Flying into New York at night is quite a cool scene. Seeing the bustling metropolis, brightly lit and showing no signs of slowing, from that aerial view is pretty awesome. It gives me a sense of excitement but also a sense of calm because I know I'm home. There's no other place -- not in this country, anyway -- where I could be happy. I love it here.
A decade ago, I never even imagined I'd be here. I was a junior in high school in Rochester, a quiet suburb in southeast Michigan. My biggest concerns were passing my AP classes, getting a killer ACT score and getting into the University of Michigan. My long-term plans consisted of graduating from the U of M business school, getting married (probably to a white girl because that's all I ever saw where I grew up) and starting a family back in Rochester. I was way off.
I didn't even get into U of M business school. I still have nightmares of Econ 101 and Accounting 271. In Ann Arbor, I discovered that Asians do exist in Michigan. That's when I became afflicted with The Feva. As for marriage and starting a family -- if you know me now, you're probably laughing out loud at that image.

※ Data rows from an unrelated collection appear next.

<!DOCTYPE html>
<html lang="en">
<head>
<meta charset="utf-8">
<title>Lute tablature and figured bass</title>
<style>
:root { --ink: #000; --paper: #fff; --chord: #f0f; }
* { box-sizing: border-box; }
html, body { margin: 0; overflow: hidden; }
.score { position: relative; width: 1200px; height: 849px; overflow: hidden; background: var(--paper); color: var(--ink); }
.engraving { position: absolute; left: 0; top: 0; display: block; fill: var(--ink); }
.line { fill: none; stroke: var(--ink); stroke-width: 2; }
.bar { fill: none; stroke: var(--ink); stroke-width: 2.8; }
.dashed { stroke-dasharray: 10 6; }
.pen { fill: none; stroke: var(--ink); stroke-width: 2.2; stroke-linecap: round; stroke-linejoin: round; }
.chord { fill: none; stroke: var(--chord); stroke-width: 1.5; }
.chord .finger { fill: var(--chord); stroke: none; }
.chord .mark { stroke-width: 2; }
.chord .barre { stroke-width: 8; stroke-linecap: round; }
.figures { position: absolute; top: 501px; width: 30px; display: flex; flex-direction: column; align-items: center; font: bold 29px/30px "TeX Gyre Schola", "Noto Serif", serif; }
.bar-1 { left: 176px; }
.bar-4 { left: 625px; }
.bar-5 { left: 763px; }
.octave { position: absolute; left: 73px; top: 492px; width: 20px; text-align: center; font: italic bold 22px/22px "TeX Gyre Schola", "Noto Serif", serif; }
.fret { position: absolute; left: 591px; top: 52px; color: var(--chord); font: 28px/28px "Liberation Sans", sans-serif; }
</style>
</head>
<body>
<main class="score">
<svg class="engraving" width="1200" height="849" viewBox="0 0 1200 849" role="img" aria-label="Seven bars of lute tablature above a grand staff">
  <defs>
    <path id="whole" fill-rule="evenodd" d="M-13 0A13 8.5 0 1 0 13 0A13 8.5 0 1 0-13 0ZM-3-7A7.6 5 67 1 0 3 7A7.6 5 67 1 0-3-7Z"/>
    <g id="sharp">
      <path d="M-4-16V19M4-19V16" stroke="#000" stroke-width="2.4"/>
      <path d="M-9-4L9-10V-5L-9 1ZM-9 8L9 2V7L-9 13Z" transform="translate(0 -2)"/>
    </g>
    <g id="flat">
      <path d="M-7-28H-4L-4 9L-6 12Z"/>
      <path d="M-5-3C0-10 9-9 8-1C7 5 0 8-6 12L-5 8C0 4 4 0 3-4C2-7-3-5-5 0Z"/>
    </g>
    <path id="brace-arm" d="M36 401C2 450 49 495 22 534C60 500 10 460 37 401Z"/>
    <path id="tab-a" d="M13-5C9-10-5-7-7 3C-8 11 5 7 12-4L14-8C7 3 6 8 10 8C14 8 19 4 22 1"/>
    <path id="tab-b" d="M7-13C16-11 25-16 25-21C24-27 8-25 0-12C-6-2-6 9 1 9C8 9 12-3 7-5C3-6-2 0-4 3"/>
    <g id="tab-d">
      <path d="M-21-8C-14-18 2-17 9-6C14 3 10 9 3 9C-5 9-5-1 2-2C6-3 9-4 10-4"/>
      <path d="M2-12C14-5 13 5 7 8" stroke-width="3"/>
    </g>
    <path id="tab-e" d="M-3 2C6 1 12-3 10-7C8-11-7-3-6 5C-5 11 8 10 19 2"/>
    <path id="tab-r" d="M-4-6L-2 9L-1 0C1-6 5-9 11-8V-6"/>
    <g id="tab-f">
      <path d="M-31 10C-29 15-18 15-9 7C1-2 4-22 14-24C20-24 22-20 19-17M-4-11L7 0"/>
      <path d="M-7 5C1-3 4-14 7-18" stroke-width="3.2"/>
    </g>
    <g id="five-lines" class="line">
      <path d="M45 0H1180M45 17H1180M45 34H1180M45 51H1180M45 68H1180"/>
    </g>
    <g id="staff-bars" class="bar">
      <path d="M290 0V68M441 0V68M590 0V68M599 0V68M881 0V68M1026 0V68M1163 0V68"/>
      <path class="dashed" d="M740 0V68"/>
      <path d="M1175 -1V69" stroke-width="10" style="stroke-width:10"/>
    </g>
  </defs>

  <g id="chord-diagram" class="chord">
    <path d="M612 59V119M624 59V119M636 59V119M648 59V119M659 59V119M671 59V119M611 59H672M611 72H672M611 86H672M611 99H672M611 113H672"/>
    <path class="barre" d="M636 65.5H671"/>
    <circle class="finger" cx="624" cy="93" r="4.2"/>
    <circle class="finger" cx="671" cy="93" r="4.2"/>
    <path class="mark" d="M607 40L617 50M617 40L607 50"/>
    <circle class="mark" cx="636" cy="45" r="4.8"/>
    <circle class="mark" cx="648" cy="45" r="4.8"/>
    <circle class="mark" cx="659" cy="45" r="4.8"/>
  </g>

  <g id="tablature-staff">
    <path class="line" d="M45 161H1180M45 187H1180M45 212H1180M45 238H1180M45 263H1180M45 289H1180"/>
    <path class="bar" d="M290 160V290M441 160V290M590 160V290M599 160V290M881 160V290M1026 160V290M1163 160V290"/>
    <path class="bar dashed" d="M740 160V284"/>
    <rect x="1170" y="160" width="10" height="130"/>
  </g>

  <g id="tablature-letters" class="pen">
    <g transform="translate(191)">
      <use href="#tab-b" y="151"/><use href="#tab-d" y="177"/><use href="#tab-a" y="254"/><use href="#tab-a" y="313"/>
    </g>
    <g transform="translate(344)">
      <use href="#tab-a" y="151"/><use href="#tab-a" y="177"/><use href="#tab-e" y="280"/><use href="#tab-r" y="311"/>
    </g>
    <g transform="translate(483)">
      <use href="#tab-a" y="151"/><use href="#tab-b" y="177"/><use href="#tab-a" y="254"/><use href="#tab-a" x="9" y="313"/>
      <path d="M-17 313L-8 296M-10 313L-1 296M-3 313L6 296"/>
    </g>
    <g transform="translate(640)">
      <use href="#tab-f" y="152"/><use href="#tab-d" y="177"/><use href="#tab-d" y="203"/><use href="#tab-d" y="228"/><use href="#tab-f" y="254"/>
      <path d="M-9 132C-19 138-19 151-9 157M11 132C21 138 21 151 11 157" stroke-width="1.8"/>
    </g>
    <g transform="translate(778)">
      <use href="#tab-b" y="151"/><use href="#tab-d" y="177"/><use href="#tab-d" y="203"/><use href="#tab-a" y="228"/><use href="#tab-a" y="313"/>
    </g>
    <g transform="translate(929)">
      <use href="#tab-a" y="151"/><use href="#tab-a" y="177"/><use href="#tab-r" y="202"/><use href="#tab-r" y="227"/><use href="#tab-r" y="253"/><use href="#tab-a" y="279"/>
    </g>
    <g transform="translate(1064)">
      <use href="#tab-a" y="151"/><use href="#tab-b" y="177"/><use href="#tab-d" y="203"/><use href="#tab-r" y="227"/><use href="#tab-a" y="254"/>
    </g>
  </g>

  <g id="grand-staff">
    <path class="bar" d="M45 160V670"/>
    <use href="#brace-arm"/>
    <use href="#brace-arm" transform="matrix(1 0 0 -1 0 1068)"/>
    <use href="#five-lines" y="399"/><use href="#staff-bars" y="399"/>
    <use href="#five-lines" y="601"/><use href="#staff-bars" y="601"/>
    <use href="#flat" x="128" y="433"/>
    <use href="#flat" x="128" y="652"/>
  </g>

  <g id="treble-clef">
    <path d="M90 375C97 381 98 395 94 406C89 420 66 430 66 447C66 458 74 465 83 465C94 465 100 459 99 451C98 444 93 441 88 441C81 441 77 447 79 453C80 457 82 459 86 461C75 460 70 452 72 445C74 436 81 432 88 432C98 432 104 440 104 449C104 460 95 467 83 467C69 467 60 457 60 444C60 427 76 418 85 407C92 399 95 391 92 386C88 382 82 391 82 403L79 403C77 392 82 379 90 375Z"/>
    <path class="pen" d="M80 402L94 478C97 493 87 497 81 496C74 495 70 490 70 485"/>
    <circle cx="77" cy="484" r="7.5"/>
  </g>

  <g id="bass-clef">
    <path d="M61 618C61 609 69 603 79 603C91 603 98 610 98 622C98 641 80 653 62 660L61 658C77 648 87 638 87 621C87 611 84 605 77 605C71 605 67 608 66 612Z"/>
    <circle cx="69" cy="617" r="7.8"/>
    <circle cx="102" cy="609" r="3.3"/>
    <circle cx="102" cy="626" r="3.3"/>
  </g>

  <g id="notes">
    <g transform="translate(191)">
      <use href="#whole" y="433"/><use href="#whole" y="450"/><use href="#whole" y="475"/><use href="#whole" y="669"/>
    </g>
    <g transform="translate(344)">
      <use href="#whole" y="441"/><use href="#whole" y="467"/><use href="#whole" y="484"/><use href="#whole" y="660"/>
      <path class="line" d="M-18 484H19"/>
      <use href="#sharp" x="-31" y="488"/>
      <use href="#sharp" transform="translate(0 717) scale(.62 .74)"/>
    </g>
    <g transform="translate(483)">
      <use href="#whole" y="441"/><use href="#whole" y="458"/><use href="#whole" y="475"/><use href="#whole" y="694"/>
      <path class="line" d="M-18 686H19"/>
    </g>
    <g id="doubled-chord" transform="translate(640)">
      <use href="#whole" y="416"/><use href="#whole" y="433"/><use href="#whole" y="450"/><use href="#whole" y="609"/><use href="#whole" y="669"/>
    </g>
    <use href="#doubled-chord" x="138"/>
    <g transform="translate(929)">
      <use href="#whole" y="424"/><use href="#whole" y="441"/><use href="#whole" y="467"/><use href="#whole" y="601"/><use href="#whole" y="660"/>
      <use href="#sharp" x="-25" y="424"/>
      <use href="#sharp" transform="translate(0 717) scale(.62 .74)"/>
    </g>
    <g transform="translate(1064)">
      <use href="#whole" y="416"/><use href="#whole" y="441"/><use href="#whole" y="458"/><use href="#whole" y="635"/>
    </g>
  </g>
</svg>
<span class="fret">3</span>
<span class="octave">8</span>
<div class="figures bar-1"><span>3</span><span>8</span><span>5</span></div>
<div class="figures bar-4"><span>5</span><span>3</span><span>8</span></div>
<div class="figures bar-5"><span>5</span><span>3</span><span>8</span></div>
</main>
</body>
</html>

I stopped trying to have a plan and just decided to go with the flow. I ended up living and working in L.A., Minneapolis and Manila before coming to NYC. I started this blog out of boredom and hatred of my situation in Minneapolis, and so I could write about my thoughts on Laguna Beach. While I lived in the motherland, I was a body-double for a Filipino action star in a print ad, almost drowned while whitewater rafting, sea-kayaked to lay out on my own personal island, was in a minor earthquake, sat second-row at a Backstreet Boys concert (though highly enjoyable, I'm still *NSYNC for life), met Manny Pacquiao, the greatest fighter of our generation, and got fat...really fat. I can't help that Filipinos make amazing food.
Now, I'm coming up on four years in the city. When I moved here, I said I'd only stay for two. I've met tons of interesting, diverse people and enjoyed a multitude of amazing experiences. I have no idea how much longer I'll stay, or even where I'll move next. The only thing I know is I'm going to continue to make a concerted effort to not get hit by a cab again. I'm really excited for the next decade. I only hope it's as eventful as the last one.